Return the lines below in which the string "opacity" occurs.

# [LISTED RECORDS]
※
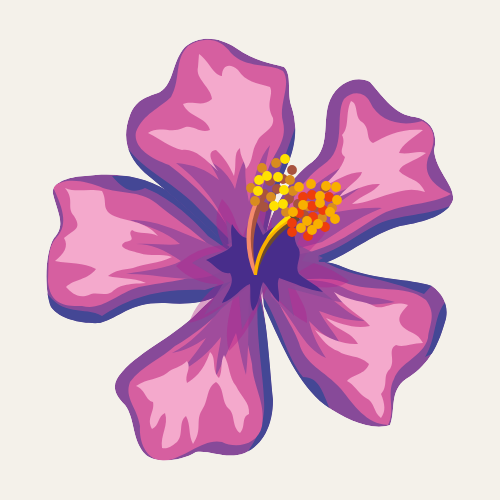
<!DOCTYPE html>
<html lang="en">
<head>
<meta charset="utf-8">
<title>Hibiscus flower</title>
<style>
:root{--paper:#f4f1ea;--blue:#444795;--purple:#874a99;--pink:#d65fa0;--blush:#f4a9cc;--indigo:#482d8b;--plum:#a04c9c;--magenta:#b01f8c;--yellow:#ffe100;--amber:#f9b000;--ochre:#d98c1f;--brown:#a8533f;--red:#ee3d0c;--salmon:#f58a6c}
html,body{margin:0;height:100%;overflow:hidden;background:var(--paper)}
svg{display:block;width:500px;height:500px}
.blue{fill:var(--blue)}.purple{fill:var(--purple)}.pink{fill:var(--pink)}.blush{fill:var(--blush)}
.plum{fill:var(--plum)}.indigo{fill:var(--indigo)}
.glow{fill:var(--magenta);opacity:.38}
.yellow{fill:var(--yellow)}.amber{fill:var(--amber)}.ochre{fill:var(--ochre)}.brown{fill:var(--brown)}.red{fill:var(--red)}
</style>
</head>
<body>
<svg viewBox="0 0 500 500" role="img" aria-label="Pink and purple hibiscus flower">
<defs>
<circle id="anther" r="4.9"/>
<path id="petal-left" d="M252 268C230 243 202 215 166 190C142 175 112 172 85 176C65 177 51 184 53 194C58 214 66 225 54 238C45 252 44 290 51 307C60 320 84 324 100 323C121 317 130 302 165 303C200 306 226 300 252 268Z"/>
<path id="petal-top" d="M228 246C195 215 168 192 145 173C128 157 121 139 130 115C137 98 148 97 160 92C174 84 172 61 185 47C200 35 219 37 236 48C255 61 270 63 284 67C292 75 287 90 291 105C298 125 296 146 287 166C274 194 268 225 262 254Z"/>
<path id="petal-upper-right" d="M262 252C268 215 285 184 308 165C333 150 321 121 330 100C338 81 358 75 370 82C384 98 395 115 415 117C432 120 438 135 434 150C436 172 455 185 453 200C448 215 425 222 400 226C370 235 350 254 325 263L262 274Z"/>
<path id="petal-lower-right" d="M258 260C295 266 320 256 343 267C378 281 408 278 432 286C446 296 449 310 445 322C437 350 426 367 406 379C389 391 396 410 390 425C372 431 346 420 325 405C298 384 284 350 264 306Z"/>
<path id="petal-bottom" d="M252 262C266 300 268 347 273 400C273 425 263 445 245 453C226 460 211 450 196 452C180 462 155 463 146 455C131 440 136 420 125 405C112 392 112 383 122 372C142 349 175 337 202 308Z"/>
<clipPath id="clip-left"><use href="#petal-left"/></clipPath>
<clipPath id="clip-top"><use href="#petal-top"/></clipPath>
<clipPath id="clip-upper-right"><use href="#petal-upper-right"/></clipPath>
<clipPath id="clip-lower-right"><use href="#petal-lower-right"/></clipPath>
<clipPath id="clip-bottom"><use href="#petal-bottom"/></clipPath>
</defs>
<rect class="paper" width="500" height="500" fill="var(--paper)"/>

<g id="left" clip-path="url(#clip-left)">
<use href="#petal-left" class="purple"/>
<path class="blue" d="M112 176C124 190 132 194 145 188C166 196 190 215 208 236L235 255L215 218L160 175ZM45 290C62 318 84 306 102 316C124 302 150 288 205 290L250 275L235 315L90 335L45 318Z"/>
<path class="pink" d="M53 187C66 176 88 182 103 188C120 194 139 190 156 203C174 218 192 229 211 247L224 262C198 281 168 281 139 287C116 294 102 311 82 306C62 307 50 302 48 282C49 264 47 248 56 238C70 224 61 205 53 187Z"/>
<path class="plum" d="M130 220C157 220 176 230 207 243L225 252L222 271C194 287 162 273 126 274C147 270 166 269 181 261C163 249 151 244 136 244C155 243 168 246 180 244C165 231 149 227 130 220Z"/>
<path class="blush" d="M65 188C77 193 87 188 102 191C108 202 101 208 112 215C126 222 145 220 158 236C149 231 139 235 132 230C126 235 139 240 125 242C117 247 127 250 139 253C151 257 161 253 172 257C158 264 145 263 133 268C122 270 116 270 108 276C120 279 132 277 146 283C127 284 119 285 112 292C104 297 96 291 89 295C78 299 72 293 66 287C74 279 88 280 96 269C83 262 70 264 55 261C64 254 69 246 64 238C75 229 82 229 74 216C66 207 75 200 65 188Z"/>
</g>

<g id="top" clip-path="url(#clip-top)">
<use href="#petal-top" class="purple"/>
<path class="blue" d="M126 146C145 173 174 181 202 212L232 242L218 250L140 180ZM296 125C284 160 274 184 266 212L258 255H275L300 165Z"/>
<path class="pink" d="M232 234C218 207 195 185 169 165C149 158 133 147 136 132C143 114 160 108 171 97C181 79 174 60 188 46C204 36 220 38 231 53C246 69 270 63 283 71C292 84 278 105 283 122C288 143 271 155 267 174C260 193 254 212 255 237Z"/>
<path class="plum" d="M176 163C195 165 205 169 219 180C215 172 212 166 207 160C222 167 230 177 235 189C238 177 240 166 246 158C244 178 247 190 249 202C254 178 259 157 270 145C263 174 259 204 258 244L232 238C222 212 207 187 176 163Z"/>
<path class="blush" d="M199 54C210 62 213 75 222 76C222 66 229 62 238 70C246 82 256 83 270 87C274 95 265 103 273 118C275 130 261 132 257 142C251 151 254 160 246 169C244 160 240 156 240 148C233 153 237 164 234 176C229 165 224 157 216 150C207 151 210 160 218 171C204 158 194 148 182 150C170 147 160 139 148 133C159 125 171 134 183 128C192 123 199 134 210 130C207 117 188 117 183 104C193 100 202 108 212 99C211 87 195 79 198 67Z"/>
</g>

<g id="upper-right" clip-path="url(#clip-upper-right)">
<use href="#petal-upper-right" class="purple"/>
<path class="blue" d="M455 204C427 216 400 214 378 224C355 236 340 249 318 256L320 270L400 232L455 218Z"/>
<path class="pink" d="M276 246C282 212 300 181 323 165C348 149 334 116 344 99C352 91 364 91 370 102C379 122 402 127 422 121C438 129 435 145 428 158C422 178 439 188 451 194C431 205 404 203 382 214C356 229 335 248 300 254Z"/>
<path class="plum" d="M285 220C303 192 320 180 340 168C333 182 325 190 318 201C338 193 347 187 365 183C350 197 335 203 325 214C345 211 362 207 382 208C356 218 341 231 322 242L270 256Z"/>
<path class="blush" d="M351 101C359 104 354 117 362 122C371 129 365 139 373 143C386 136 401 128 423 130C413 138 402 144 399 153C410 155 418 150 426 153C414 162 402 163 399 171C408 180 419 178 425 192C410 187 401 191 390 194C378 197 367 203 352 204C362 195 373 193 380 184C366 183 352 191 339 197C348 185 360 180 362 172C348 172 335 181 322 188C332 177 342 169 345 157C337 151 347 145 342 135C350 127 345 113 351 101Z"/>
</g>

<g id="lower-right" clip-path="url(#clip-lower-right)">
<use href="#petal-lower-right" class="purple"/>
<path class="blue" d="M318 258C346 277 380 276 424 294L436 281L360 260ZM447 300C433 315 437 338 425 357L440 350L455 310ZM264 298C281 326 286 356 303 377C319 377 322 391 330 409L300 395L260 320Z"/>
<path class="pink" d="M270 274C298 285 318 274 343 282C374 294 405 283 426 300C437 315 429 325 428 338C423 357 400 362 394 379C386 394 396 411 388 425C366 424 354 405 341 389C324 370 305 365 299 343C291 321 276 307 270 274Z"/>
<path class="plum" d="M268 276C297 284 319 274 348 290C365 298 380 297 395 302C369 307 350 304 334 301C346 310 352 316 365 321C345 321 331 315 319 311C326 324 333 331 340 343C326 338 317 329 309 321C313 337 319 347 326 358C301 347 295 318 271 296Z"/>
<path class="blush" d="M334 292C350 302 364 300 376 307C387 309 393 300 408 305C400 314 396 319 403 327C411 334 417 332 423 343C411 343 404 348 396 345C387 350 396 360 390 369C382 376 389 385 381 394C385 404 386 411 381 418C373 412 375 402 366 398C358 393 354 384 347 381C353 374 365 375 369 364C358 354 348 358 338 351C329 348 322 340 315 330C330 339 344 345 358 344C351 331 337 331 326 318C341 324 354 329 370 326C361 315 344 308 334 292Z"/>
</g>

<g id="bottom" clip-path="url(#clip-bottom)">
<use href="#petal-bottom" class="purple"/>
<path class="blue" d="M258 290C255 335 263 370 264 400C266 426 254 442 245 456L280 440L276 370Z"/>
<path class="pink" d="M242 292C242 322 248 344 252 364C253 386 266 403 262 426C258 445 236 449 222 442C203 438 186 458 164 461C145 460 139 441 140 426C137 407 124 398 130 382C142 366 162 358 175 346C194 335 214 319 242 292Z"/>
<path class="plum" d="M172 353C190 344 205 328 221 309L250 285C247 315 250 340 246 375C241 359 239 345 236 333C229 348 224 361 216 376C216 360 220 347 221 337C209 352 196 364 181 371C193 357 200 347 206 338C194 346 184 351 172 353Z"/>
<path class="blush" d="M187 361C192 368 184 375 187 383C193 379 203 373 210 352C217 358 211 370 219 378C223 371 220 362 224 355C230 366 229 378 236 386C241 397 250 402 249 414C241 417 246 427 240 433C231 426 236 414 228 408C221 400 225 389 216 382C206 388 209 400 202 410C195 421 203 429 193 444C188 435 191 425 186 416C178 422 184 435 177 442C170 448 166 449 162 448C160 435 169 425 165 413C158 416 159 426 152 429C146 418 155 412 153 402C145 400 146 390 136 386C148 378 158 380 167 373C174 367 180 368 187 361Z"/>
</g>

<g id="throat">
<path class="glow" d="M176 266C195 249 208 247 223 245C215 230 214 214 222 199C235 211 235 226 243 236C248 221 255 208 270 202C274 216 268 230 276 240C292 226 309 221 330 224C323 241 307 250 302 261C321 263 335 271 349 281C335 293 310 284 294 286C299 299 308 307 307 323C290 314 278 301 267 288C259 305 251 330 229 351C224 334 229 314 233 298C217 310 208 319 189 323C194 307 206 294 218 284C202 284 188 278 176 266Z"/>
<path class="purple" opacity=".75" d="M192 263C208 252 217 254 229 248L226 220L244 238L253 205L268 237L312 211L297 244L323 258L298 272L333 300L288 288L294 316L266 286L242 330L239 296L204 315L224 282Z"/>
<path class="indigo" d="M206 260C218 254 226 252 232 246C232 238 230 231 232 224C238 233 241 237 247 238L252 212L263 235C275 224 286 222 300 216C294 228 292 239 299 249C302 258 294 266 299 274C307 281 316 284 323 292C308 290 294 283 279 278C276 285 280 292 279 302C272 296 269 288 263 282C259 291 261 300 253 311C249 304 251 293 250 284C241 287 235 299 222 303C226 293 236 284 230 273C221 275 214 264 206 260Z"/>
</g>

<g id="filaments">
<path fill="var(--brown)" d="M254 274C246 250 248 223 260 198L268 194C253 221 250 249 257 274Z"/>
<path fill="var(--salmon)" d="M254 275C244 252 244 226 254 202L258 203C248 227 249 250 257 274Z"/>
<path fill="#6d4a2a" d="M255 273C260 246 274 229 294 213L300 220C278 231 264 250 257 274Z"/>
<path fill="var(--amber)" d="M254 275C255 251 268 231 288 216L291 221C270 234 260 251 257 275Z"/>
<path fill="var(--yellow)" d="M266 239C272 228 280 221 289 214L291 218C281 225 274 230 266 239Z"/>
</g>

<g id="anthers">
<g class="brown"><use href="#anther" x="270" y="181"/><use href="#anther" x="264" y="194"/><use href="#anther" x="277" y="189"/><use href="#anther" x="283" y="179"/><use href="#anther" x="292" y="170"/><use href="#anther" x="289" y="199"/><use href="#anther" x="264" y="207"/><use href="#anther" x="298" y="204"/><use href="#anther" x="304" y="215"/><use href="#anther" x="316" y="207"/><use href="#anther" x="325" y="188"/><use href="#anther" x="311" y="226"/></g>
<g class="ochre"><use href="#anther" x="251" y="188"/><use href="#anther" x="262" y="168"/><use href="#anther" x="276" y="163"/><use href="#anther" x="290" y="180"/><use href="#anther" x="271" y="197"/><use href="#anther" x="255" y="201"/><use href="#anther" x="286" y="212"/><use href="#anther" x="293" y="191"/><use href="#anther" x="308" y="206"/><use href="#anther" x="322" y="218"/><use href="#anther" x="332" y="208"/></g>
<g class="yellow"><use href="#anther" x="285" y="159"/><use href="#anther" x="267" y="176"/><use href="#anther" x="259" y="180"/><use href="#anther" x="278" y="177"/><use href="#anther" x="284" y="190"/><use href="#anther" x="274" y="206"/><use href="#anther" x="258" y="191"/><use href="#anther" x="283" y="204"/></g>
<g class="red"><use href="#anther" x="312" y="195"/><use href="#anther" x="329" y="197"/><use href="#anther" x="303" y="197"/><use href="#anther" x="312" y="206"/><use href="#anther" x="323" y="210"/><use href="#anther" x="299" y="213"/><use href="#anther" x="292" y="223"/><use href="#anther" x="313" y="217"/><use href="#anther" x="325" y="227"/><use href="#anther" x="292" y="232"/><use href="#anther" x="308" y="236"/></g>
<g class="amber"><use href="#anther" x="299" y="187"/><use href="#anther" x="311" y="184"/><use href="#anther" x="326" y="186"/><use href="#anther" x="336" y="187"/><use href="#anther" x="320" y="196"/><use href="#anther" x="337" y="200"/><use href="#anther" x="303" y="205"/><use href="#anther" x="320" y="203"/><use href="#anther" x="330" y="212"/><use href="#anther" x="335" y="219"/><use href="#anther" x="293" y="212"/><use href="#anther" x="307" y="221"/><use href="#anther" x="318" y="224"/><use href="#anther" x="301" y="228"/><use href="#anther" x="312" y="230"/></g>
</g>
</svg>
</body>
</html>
※
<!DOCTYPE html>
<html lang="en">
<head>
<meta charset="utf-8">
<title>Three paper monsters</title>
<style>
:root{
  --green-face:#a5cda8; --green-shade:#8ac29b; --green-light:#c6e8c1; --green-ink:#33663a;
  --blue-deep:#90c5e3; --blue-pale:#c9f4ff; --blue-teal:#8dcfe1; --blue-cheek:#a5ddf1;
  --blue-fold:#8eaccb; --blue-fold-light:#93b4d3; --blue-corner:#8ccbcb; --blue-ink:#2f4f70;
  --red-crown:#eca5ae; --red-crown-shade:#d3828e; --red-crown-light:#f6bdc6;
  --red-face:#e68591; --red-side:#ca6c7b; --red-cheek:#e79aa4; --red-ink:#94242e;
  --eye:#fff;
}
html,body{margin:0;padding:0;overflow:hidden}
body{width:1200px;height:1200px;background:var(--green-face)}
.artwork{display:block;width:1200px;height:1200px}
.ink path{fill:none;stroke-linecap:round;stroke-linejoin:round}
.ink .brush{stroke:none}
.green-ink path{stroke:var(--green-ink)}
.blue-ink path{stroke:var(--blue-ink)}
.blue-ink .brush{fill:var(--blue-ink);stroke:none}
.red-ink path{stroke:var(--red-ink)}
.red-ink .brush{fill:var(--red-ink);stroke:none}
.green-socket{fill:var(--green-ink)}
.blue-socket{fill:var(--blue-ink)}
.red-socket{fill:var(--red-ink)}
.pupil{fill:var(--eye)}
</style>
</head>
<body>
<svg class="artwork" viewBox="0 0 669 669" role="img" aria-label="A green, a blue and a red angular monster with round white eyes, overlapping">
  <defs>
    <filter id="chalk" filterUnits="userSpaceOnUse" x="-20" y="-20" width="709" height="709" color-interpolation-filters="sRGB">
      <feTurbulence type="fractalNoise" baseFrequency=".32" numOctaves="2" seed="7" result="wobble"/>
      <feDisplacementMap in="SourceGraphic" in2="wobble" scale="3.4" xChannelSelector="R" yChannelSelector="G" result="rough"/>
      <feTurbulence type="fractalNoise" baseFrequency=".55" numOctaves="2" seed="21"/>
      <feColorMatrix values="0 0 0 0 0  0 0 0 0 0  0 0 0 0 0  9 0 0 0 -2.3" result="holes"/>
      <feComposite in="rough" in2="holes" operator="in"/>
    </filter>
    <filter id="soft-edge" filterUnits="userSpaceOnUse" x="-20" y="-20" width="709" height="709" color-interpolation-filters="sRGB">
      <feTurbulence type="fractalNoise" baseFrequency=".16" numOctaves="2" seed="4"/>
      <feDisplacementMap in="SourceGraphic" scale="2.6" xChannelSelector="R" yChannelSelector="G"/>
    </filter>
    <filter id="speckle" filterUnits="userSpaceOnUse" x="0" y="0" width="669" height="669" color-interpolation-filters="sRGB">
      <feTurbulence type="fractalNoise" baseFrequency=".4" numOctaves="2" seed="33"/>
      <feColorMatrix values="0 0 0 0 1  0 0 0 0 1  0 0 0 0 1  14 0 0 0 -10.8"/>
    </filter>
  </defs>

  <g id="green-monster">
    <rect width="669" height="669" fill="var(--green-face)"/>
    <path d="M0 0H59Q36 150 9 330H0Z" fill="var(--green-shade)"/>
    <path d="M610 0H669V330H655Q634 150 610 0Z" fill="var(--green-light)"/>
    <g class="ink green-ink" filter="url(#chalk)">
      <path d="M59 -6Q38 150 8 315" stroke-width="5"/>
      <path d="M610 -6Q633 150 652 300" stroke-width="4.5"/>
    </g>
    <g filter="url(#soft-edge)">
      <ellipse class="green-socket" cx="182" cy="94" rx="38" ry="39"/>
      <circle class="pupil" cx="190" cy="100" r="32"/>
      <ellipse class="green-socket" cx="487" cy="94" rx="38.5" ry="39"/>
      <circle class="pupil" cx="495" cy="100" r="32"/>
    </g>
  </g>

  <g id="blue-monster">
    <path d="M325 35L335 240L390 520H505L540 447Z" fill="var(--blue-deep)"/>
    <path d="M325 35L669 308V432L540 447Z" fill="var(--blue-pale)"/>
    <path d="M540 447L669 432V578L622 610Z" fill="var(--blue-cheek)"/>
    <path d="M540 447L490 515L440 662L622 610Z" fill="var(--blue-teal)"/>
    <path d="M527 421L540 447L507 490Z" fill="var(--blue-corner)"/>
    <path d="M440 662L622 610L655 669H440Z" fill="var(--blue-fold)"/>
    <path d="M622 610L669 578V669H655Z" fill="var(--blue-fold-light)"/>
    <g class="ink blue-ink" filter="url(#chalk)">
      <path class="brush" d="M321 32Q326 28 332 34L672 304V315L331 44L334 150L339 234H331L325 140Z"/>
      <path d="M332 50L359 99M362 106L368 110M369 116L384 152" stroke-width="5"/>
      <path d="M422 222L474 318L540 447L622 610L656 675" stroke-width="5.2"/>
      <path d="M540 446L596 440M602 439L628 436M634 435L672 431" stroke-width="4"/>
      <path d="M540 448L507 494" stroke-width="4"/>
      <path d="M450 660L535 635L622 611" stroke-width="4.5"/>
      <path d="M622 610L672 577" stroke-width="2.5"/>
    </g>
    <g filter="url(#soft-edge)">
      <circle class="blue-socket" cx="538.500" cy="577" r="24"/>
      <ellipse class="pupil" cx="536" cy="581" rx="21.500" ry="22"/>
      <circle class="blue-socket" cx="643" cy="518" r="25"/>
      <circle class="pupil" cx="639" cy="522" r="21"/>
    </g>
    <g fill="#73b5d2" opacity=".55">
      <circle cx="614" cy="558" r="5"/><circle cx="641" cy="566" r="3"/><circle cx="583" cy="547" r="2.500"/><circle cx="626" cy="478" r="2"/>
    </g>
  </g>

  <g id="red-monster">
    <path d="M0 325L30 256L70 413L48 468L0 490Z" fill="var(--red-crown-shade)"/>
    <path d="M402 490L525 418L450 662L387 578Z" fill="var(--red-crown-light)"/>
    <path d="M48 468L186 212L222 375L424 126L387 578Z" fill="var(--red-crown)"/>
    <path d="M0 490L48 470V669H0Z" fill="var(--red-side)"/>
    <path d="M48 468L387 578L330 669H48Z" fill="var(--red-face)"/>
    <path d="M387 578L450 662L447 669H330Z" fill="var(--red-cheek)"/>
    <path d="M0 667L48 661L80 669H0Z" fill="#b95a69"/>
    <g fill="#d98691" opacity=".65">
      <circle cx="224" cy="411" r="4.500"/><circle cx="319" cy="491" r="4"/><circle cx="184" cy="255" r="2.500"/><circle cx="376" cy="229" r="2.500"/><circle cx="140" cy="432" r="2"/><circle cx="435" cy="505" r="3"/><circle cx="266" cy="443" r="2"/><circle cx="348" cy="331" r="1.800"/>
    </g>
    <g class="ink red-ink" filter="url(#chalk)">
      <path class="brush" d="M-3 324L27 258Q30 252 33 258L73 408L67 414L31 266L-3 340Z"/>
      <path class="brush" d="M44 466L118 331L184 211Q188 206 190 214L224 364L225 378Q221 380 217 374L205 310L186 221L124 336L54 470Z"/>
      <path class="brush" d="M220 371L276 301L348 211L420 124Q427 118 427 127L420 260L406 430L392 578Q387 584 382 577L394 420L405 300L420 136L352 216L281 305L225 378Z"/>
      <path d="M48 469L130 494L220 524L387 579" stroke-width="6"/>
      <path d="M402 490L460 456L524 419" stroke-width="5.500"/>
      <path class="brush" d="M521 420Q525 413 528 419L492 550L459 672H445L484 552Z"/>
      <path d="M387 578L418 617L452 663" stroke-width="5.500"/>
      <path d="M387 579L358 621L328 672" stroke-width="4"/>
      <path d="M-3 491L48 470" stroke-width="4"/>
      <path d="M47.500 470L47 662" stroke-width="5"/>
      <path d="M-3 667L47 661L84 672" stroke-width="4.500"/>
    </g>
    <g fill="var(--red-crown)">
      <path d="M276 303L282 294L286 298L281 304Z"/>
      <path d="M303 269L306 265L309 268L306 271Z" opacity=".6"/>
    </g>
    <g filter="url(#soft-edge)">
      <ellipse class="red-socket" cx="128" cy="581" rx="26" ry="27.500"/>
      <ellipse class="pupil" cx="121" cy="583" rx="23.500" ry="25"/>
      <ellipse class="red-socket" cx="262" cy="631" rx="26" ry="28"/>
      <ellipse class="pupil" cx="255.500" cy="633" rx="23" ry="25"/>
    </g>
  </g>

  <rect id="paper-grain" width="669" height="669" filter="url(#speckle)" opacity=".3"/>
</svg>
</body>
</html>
※
# [TASK RESULT]
.glow{fill:var(--magenta);opacity:.38}
<path class="purple" opacity=".75" d="M192 263C208 252 217 254 229 248L226 220L244 238L253 205L268 237L312 211L297 244L323 258L298 272L333 300L288 288L294 316L266 286L242 330L239 296L204 315L224 282Z"/>
    <g fill="#73b5d2" opacity=".55">
    <g fill="#d98691" opacity=".65">
      <path d="M303 269L306 265L309 268L306 271Z" opacity=".6"/>
  <rect id="paper-grain" width="669" height="669" filter="url(#speckle)" opacity=".3"/>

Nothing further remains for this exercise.